Work to complete – Your reply should be an exact copy of the lines from the one that holds "322C154 322 160" to the end of the data below.

Recorded data:
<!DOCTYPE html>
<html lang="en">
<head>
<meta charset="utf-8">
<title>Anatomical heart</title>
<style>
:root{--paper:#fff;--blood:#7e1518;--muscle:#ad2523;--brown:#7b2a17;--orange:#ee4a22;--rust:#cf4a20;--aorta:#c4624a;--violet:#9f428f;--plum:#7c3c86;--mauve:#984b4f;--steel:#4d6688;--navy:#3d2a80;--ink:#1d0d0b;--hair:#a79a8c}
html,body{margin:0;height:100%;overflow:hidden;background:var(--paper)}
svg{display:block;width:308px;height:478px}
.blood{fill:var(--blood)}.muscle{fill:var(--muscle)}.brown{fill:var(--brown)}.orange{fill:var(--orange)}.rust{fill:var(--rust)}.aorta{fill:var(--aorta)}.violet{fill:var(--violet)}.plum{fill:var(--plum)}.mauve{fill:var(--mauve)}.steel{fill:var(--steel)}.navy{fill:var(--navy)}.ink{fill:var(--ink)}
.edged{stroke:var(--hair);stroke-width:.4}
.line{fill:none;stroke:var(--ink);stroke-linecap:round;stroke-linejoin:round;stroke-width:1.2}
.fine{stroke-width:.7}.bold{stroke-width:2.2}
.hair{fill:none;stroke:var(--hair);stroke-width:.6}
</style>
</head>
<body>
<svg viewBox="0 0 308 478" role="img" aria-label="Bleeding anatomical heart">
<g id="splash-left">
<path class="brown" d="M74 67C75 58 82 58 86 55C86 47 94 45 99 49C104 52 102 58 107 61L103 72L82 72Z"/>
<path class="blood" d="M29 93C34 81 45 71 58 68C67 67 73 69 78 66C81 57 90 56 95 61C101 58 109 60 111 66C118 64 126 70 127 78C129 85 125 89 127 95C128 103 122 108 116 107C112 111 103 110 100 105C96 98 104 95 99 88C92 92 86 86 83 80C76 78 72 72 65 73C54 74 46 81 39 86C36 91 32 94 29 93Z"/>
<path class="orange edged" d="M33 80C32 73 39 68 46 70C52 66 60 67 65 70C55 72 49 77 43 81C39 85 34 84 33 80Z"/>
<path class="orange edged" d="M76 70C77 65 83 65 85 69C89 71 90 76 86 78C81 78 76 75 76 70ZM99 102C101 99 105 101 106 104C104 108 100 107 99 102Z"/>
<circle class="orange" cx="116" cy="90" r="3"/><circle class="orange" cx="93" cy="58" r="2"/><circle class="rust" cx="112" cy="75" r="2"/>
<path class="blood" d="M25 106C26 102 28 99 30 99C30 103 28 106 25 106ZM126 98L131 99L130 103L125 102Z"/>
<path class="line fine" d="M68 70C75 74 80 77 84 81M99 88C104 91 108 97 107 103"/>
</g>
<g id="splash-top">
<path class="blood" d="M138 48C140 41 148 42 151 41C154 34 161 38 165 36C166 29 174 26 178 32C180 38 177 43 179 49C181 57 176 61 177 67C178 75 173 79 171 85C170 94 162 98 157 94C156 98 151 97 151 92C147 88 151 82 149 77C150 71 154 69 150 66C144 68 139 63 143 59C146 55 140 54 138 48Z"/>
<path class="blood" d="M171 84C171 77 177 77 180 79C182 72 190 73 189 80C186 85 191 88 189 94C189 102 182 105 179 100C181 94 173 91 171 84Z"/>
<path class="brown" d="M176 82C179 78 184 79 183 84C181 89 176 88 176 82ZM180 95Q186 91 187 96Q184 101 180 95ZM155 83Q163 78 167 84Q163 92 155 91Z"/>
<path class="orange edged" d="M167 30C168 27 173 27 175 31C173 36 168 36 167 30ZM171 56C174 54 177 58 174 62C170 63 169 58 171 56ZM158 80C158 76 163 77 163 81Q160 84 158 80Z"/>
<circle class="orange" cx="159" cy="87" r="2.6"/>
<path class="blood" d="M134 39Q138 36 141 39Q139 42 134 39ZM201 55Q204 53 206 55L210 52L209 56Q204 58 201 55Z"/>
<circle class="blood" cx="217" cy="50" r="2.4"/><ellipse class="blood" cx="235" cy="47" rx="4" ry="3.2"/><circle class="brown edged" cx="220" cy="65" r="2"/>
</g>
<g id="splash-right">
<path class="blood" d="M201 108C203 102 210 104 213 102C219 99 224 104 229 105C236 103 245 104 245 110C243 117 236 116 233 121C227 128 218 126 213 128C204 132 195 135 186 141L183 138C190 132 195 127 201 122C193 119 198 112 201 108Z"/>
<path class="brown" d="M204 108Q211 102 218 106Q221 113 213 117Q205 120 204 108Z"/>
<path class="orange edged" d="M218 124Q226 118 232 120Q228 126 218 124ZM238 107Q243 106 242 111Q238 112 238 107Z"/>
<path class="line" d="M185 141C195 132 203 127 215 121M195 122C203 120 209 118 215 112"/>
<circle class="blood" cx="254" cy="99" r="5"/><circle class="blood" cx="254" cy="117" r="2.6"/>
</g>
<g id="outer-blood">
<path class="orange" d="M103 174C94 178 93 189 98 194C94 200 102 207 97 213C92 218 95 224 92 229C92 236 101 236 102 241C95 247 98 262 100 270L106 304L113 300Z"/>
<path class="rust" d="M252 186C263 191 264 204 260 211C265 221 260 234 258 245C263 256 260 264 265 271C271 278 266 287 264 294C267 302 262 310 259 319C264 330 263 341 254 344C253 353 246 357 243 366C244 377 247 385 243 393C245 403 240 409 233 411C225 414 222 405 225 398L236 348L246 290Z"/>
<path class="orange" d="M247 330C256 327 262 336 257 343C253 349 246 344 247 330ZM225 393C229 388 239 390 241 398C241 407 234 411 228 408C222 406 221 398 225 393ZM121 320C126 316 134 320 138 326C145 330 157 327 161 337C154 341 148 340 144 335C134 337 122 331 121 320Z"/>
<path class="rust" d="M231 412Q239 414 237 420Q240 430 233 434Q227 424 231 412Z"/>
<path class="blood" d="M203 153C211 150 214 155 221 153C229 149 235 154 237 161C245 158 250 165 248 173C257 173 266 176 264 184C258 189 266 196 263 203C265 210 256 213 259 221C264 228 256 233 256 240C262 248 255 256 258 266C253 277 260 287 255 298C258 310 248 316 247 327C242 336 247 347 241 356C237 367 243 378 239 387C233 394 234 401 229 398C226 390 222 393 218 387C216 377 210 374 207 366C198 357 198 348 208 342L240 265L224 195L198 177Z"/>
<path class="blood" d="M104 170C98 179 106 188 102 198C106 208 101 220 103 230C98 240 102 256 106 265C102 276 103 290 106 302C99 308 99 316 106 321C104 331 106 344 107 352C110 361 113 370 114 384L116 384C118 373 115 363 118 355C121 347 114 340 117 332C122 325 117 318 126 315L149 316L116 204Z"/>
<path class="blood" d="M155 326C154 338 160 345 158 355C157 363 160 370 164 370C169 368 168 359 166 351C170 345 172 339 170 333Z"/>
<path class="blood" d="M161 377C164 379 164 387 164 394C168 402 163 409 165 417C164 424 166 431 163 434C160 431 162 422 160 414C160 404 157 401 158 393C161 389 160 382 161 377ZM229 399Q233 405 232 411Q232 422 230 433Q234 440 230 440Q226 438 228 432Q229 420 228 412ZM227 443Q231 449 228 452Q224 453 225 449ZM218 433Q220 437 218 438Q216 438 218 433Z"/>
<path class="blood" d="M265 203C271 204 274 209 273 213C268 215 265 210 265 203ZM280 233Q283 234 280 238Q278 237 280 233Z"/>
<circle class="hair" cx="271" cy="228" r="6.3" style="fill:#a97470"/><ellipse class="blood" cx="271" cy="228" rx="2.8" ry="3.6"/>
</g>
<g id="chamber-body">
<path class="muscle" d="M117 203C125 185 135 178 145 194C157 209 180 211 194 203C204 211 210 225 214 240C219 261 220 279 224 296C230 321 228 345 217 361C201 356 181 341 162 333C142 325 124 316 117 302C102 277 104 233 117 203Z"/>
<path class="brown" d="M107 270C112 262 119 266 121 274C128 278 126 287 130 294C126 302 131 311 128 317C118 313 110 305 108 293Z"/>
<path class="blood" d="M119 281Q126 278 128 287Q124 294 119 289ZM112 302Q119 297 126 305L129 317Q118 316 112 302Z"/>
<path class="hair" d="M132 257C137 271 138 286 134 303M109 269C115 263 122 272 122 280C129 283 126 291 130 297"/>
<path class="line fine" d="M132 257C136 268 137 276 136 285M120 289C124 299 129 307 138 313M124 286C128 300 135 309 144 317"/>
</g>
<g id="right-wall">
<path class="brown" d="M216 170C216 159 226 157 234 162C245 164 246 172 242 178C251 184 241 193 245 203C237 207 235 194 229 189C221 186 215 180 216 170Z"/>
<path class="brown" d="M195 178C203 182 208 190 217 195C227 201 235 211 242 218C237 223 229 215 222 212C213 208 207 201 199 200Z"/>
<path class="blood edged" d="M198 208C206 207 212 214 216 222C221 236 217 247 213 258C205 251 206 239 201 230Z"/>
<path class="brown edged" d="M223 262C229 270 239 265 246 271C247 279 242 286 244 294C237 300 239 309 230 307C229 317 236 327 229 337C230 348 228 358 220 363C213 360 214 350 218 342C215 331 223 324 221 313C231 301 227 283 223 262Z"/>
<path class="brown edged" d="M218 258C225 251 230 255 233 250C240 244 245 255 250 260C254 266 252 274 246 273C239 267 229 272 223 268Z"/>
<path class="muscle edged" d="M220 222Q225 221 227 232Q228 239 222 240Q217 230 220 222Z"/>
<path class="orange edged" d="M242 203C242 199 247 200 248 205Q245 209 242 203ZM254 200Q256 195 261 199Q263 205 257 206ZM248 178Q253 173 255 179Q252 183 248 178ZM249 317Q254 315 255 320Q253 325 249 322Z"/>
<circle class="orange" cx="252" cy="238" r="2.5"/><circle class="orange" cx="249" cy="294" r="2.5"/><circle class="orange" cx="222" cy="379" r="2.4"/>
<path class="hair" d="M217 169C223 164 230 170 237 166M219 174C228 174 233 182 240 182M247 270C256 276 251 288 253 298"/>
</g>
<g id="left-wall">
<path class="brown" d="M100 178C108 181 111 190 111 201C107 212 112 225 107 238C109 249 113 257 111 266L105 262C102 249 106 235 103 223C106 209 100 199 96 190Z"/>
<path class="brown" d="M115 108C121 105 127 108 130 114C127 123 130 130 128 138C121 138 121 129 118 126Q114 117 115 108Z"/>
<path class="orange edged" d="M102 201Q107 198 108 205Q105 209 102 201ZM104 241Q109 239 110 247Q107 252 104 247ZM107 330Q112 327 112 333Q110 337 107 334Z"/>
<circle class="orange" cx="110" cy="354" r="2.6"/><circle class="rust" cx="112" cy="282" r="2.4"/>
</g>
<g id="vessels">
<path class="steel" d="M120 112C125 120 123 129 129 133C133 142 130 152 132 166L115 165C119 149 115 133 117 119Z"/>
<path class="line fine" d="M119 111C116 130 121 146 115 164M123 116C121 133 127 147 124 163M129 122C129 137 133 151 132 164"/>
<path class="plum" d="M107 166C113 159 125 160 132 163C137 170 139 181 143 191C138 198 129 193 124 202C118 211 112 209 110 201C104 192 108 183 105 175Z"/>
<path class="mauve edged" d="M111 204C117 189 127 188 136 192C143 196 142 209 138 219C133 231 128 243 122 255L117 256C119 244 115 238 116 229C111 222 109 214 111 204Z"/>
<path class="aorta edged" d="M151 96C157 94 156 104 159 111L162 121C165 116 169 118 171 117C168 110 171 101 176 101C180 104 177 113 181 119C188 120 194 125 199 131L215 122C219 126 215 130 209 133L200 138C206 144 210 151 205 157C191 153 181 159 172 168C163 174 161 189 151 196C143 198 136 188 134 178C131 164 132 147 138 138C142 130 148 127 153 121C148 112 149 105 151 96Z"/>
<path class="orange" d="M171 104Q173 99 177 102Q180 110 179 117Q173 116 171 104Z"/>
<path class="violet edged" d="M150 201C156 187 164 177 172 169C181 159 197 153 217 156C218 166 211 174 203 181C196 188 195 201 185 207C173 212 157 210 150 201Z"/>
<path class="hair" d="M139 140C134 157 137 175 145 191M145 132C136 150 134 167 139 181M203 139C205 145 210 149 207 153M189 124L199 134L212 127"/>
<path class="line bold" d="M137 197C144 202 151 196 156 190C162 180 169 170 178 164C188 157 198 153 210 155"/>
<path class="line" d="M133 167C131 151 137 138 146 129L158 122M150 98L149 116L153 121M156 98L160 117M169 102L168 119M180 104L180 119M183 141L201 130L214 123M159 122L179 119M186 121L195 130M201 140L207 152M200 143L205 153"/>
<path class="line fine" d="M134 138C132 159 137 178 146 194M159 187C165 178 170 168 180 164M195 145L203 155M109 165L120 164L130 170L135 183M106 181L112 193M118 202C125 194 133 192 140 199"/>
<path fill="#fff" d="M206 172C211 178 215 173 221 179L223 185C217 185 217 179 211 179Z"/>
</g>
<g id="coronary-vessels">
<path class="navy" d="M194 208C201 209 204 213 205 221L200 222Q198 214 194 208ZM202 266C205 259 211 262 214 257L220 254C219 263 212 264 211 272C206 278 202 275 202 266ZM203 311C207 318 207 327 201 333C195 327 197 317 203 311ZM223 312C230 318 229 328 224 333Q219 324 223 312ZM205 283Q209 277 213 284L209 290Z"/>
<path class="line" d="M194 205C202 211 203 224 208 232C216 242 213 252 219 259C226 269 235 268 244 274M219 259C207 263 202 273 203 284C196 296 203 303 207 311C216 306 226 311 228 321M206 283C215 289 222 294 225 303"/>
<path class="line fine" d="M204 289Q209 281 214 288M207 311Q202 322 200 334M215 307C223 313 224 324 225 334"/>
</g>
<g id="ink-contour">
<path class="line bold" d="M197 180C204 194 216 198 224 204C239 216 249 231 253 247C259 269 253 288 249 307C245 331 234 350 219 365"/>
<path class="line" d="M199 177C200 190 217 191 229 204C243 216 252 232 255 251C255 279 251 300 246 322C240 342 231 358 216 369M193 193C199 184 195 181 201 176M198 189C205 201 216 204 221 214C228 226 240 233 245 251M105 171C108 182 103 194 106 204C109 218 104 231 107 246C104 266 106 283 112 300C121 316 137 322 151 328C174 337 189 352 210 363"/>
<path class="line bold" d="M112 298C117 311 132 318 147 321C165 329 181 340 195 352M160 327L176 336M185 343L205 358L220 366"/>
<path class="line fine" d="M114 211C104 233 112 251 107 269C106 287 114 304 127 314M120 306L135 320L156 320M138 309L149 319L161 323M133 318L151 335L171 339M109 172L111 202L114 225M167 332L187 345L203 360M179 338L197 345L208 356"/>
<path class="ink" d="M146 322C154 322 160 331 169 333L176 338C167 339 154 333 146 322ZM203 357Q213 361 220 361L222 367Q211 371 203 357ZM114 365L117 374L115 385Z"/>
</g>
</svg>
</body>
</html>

Answer space –
<path class="ink" d="M146 322C154 322 160 331 169 333L176 338C167 339 154 333 146 322ZM203 357Q213 361 220 361L222 367Q211 371 203 357ZM114 365L117 374L115 385Z"/>
</g>
</svg>
</body>
</html>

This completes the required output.